Representatives from different social service organizations on the peninsula gathered to provide educational outreach at the market in Soldotna Creek Park on Wednesday.
Emily Alvey, the recidivism prevention liaison for the Kenai Peninsula Borough School District, said she chose primarily to focus on informing parkgoers about issues pertaining to adolescent mental health.
“It’s been pretty great,” she said. “We’re educating on ACEs and resiliency factors.”
ACEs are adverse childhood experiences, which Alvey and her associates said can cause long-term psychological damage into adulthood if not addressed properly.
Aaron Gordon, a representative of Change 4 the Kenai coalition, said he never expects to get a lot of traffic at the booth, but if just a few people find resources he feels accomplished.
“Even as just community members … people in our life come to us all the time with questions that we can’t answer,” Gordon said. “Hopefully, they find what they’re looking for when they get here.”
Carline Lew, an intern at the coalition, said she enjoys the partnership between the community organizations.
“By working together we can emphasize interagency communication,” Lew said.
Alvey said along with the school district and Change 4 the Kenai, the LeeShore Center, Serenity House, Southcentral Alliance for Family Resilience (SAFR) and other groups have joined together in an effort to provide more mental health services to peninsula habitants.

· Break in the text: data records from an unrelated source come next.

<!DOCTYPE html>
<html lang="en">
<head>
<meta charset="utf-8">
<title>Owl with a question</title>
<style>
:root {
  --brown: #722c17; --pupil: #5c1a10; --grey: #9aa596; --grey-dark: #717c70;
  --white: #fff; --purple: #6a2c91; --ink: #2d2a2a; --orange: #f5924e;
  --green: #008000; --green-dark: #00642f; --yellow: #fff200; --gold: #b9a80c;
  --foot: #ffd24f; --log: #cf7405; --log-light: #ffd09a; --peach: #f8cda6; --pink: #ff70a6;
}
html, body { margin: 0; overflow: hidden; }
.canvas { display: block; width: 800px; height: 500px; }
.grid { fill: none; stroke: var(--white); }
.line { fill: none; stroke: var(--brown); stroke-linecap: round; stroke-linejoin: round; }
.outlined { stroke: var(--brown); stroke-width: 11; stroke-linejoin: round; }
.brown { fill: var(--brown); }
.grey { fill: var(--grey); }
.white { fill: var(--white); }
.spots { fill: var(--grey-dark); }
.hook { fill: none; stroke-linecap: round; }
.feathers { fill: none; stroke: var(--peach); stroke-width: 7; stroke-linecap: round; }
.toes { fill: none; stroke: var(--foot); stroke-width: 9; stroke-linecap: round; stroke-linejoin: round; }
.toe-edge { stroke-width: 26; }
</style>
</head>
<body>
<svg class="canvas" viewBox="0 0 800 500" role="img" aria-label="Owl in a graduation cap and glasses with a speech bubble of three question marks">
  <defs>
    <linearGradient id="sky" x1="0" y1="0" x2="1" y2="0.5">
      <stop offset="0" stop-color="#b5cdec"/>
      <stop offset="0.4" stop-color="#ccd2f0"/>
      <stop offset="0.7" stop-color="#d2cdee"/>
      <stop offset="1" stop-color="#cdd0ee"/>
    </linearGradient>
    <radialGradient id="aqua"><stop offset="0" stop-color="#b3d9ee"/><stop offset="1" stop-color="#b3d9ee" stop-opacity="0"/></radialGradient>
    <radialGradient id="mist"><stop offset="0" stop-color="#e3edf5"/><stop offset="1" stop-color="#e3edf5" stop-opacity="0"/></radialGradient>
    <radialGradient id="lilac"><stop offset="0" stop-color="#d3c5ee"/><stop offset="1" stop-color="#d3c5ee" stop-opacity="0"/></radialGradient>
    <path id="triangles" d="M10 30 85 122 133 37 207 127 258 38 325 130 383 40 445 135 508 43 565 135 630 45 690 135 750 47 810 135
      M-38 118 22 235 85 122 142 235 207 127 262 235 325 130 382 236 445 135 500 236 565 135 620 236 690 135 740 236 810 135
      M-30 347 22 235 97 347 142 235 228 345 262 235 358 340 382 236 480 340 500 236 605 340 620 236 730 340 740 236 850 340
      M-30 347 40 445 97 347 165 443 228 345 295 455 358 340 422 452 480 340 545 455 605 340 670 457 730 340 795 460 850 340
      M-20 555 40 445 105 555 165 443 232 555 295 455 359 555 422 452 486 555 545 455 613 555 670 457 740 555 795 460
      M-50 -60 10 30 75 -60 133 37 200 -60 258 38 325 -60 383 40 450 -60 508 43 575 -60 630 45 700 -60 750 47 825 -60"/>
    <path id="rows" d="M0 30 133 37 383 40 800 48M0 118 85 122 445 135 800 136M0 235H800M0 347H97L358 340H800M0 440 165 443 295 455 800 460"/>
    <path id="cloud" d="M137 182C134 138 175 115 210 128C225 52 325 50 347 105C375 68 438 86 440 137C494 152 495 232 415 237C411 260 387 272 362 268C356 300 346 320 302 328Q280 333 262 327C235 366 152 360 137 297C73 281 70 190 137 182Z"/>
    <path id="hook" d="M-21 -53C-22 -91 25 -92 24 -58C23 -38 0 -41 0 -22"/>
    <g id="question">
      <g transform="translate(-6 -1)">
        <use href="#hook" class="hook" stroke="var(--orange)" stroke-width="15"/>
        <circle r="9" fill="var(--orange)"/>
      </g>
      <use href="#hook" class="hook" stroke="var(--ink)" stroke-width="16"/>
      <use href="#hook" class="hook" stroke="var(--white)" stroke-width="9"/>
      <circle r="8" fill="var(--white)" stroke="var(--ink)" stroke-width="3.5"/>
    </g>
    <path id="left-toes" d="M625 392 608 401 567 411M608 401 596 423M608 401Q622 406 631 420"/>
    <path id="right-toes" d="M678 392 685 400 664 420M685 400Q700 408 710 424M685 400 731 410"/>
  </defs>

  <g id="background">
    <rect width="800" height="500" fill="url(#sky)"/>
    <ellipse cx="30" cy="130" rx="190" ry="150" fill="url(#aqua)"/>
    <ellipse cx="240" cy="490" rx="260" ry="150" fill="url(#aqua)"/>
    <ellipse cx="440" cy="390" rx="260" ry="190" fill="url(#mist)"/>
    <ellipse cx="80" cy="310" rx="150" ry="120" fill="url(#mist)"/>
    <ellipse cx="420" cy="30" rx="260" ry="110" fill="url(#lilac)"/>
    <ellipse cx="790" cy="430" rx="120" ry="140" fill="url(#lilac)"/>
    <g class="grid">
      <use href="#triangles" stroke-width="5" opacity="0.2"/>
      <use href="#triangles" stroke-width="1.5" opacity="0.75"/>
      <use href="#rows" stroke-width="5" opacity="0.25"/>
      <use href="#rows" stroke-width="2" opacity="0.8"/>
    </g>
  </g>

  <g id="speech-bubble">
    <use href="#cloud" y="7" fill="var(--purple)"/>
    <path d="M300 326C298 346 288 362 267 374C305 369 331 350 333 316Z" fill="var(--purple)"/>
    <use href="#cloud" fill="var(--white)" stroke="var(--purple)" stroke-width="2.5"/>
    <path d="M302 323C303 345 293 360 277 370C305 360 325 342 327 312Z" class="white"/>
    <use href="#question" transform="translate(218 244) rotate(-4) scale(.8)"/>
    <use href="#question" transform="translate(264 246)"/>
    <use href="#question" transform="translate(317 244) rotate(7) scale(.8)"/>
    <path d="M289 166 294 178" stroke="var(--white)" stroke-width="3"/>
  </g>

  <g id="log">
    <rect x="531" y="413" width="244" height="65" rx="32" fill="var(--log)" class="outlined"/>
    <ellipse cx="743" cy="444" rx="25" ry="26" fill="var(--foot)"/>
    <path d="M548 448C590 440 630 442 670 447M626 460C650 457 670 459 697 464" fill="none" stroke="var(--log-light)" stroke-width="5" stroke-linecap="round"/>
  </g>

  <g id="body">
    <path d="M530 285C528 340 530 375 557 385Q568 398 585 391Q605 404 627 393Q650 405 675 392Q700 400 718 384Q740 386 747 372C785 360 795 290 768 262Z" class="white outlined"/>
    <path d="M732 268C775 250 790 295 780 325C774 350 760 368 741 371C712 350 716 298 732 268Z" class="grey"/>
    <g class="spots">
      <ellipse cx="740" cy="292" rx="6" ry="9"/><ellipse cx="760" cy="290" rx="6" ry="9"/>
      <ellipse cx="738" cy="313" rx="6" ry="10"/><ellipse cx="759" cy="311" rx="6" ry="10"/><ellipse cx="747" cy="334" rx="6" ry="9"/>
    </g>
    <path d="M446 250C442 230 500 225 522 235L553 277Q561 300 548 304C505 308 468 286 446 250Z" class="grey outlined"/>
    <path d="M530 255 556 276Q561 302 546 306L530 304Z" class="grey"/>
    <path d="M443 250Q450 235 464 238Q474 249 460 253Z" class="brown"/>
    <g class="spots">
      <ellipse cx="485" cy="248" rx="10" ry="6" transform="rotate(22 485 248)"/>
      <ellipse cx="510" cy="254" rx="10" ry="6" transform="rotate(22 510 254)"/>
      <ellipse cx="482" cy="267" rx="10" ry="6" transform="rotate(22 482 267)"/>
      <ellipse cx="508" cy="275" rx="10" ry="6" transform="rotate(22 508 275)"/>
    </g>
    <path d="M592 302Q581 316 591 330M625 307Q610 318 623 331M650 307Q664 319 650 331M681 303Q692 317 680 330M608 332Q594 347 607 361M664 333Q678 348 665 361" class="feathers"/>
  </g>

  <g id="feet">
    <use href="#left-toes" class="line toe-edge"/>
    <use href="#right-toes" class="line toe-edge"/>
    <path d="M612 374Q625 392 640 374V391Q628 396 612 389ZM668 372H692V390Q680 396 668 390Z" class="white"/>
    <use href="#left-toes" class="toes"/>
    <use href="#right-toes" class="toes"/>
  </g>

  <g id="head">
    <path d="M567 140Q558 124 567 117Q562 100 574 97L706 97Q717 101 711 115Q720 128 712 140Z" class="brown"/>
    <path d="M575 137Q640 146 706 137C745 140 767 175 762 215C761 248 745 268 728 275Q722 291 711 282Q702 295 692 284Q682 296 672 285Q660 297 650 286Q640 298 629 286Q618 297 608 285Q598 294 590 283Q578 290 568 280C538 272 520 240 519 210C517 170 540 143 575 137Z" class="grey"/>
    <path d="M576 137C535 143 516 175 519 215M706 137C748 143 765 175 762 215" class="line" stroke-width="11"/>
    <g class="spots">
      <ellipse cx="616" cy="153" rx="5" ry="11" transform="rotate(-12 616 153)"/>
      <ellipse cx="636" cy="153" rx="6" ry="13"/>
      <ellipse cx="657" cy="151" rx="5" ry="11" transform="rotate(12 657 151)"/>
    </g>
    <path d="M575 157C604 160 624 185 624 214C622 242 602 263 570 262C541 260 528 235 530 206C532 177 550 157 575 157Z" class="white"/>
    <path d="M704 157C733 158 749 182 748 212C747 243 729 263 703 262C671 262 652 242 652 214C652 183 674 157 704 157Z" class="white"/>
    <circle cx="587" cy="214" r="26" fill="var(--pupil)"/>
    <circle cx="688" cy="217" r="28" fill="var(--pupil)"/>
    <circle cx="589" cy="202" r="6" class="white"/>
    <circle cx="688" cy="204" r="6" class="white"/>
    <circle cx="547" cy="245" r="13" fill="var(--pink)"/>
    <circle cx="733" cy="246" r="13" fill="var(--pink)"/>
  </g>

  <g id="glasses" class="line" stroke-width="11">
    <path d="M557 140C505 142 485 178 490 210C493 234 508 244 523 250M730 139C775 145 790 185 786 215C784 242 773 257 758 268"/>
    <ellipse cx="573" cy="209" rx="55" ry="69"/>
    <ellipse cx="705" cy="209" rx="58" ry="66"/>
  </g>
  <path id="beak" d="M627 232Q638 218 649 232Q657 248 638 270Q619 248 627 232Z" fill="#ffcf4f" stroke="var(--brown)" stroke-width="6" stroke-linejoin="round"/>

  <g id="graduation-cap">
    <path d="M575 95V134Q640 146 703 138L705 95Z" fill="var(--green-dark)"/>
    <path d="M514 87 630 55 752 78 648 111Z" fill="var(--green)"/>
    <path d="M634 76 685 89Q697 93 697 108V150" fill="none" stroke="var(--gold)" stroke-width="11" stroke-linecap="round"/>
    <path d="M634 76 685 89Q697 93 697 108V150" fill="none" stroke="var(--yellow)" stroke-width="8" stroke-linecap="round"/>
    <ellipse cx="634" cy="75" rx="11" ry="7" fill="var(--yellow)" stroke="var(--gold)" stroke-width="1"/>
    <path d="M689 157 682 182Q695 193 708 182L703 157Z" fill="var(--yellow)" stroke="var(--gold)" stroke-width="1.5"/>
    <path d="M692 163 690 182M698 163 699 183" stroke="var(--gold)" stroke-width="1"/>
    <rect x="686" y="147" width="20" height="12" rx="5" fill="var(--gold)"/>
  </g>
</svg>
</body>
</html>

SAFR is one of the newer groups that meets once per month, and has already registered approximately 40 members.
Alvey said learning about ACEs is crucial, especially through her position as a school district employee.
“You know, being trauma informed, having the community be trauma informed to understand those kids and why they maybe act out … is super important to me,” she said. “Once we recognize what the issue is we can start to make change.”

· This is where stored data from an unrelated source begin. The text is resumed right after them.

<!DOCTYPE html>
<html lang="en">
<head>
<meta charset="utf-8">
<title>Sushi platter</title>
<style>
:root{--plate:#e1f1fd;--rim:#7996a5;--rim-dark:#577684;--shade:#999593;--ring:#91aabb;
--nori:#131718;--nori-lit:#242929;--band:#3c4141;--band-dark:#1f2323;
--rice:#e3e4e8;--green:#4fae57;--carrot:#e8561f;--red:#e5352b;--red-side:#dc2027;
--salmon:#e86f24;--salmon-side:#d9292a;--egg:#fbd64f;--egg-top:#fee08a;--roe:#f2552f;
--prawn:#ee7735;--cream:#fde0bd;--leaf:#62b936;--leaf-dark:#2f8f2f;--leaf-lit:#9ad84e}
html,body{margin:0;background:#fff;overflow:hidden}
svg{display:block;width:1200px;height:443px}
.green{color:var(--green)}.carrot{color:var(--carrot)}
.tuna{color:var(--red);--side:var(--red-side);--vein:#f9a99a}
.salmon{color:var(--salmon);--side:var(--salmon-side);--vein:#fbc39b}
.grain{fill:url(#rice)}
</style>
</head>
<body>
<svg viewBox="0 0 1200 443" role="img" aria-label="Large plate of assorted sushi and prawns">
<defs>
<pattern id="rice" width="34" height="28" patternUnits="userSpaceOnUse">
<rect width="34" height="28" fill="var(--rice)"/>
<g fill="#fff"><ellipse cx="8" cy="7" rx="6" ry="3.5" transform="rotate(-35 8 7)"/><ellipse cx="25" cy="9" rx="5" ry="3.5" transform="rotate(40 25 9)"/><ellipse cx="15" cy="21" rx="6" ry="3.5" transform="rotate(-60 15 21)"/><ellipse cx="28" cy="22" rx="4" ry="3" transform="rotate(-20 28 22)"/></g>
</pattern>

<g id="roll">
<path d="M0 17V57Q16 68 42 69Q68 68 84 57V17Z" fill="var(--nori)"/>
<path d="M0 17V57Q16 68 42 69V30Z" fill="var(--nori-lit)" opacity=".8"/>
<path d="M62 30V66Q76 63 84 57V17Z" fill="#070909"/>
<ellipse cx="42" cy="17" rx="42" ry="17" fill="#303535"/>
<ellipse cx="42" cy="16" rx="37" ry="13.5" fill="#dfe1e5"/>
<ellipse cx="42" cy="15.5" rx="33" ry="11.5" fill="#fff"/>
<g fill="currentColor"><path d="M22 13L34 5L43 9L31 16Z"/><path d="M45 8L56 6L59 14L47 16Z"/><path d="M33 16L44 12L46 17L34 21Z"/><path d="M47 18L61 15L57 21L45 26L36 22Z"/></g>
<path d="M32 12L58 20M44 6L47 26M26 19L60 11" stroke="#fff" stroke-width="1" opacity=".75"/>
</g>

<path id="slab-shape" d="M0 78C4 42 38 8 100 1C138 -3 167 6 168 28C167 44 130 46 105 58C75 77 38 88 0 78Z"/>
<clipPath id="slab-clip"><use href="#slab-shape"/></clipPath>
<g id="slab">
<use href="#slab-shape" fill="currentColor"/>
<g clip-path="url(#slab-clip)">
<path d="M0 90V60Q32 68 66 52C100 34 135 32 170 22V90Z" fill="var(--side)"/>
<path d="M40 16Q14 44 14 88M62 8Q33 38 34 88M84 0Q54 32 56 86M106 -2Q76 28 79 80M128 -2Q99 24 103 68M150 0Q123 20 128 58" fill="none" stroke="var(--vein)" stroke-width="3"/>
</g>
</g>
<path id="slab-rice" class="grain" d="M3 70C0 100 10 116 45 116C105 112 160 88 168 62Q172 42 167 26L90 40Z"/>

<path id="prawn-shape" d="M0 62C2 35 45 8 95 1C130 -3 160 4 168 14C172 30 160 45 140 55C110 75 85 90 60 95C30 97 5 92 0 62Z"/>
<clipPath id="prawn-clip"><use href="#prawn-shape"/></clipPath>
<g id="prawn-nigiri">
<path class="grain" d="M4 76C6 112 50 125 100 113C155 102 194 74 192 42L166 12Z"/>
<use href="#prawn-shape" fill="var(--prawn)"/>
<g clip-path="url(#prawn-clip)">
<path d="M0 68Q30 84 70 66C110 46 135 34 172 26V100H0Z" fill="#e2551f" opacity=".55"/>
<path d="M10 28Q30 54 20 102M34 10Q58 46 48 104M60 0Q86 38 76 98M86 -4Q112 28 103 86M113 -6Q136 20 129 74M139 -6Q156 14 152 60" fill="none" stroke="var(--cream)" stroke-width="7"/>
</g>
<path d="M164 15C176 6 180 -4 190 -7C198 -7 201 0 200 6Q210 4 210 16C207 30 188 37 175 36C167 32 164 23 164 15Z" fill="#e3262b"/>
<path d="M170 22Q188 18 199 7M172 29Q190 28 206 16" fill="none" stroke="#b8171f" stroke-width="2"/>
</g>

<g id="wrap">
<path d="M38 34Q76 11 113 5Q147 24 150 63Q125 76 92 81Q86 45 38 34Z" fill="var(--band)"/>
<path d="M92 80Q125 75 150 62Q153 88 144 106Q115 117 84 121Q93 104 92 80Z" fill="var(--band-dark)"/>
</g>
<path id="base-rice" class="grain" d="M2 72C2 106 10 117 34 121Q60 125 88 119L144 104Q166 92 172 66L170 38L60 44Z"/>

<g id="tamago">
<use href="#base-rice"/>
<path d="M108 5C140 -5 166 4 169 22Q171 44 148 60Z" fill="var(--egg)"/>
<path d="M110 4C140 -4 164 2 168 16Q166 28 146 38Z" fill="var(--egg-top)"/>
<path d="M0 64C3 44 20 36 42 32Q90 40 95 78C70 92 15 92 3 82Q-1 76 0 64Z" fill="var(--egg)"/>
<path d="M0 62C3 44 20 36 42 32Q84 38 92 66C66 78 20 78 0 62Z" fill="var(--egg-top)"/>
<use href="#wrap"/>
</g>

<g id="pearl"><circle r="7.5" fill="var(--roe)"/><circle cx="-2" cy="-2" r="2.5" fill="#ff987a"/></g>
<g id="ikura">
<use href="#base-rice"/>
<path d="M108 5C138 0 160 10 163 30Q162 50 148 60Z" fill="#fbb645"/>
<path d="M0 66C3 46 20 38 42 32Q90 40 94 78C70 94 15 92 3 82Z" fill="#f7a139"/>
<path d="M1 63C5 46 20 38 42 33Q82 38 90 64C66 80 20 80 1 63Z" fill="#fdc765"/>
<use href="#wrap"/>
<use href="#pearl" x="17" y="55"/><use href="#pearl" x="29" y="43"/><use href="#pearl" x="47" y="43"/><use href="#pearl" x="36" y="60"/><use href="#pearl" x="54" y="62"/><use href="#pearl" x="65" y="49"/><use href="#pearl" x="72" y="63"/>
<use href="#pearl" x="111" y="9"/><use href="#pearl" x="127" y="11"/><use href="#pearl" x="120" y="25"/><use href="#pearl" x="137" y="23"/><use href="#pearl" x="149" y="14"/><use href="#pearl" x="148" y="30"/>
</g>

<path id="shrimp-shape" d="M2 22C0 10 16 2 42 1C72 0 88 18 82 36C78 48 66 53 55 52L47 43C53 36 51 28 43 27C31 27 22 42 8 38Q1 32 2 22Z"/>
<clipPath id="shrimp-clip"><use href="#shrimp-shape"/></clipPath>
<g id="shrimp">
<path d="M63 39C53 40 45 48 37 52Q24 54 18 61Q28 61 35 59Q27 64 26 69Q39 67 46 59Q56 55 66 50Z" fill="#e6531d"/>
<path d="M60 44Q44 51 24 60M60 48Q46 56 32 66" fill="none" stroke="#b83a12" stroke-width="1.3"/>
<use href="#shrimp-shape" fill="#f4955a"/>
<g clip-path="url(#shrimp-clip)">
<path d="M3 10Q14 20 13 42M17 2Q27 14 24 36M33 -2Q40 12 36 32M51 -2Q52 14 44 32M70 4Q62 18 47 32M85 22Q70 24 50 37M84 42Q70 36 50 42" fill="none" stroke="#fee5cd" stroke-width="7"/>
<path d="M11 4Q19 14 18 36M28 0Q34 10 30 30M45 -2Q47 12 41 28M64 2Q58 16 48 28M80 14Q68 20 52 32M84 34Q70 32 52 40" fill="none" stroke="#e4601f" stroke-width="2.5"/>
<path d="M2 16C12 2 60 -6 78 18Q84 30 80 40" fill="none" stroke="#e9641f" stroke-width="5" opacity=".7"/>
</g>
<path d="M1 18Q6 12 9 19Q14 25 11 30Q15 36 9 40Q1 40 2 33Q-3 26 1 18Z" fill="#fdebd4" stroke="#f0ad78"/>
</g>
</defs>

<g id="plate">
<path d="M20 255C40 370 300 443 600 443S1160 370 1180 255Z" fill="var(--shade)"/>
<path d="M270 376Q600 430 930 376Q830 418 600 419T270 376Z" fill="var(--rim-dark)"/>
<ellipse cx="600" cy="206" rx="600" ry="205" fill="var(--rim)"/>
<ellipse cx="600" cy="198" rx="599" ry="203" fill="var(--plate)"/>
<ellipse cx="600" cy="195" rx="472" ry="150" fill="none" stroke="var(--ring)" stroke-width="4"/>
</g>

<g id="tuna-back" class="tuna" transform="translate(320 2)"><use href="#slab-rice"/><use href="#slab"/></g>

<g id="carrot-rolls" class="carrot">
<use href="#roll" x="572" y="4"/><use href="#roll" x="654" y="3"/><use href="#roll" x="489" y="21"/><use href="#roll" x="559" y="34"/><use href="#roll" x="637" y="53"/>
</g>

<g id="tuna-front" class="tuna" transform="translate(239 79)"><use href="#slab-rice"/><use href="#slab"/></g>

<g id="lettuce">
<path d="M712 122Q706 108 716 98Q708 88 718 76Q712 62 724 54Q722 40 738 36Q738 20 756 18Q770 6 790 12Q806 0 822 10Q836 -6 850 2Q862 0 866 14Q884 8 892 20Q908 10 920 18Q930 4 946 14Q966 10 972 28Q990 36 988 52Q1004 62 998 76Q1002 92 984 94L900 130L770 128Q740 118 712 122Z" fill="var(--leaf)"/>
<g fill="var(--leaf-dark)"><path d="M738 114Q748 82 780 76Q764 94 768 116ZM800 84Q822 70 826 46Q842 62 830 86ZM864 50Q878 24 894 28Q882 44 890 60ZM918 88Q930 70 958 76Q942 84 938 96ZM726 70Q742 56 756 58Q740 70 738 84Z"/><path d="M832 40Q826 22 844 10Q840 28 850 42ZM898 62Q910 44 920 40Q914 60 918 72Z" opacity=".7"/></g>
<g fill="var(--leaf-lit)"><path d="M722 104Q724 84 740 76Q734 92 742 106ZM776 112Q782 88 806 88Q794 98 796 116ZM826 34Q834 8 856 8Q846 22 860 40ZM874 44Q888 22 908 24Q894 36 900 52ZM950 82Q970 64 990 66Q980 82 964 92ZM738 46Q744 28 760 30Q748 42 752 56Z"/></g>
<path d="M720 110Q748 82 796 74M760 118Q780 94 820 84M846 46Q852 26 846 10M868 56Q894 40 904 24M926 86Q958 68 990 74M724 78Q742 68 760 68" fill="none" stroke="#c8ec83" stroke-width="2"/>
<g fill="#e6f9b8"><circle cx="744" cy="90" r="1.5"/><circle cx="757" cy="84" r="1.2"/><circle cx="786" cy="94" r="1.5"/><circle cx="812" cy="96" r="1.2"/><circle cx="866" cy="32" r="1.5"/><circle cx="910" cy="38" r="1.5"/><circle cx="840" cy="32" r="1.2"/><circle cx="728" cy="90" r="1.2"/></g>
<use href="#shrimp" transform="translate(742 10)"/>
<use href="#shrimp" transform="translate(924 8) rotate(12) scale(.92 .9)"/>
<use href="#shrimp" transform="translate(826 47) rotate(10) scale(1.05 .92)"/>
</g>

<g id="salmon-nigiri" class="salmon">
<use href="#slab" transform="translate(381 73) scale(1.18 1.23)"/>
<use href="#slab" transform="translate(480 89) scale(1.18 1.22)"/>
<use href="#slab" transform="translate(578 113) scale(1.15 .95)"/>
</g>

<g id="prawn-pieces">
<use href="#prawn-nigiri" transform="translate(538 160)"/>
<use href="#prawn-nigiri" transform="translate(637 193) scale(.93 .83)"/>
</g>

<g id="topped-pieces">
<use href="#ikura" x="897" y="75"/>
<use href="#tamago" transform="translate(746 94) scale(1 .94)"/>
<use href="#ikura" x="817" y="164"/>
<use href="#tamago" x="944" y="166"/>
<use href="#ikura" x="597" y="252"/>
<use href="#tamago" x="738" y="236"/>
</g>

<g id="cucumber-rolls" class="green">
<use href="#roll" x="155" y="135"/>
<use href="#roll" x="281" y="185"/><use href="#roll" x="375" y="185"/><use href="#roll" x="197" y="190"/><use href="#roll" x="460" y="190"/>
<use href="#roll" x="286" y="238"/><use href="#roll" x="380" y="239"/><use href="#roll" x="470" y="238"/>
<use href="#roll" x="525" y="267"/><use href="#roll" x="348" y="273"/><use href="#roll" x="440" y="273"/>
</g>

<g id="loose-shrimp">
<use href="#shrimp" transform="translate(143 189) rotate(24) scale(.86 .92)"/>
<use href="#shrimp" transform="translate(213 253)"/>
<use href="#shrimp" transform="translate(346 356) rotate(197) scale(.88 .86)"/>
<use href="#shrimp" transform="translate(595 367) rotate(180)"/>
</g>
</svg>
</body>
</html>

Throughout the pandemic, Sources of Strength, a student-led group advocating for mental health issues, has seen increased engagement, Alvey said. The program draws from eight categories: mental health, family support, positive friends, mentors, healthy activities, generosity, spirituality and medical access.
“I think that the whole pandemic in itself has kind of been a traumatic experience for people. And so understanding trauma, being trauma informed, is incredibly important because as we come out of it, obviously there’s going to be people who this pandemic alone is going to have traumatic impact on,” she said.
The impact of the pandemic on mental health has also been discussed on a statewide level by officials from the Alaska State Department of Health and Social Services.
Emergency department visits for suspected suicide attempts for girls from 12 to 17 years old has increased by 51% during the pandemic, DHSS officials said during a press briefing last week, citing information from the Centers for Disease Control and Prevention. Additionally, 70% of parents with children 18 and younger and adult caregivers have reported adverse mental health symptoms during the pandemic.
Gordon said he doesn’t necessarily hope to see a lot of people at their outreach booths, which are at the Wednesday Market nearly every week.
“Our audience is hopefully somewhat small,” he said. “The old interagency saying is like, ‘You want to work yourself out of a job.’”
For more information on mental health in the Kenai Peninsula Borough School District, Alvey can be reached at 907-260-2305. For more information about Change 4 the Kenai or to learn about mental health and addiction treatment resources, call Shari Conner at 907-714-4521.
The Alaska Careline phone number can be called at 1-800-273-8255 or 1-877-266-4357. People may also receive 24-hour assistance by texting “help” to 839863. The national suicide prevention lifeline phone number is 1-800-273-8255.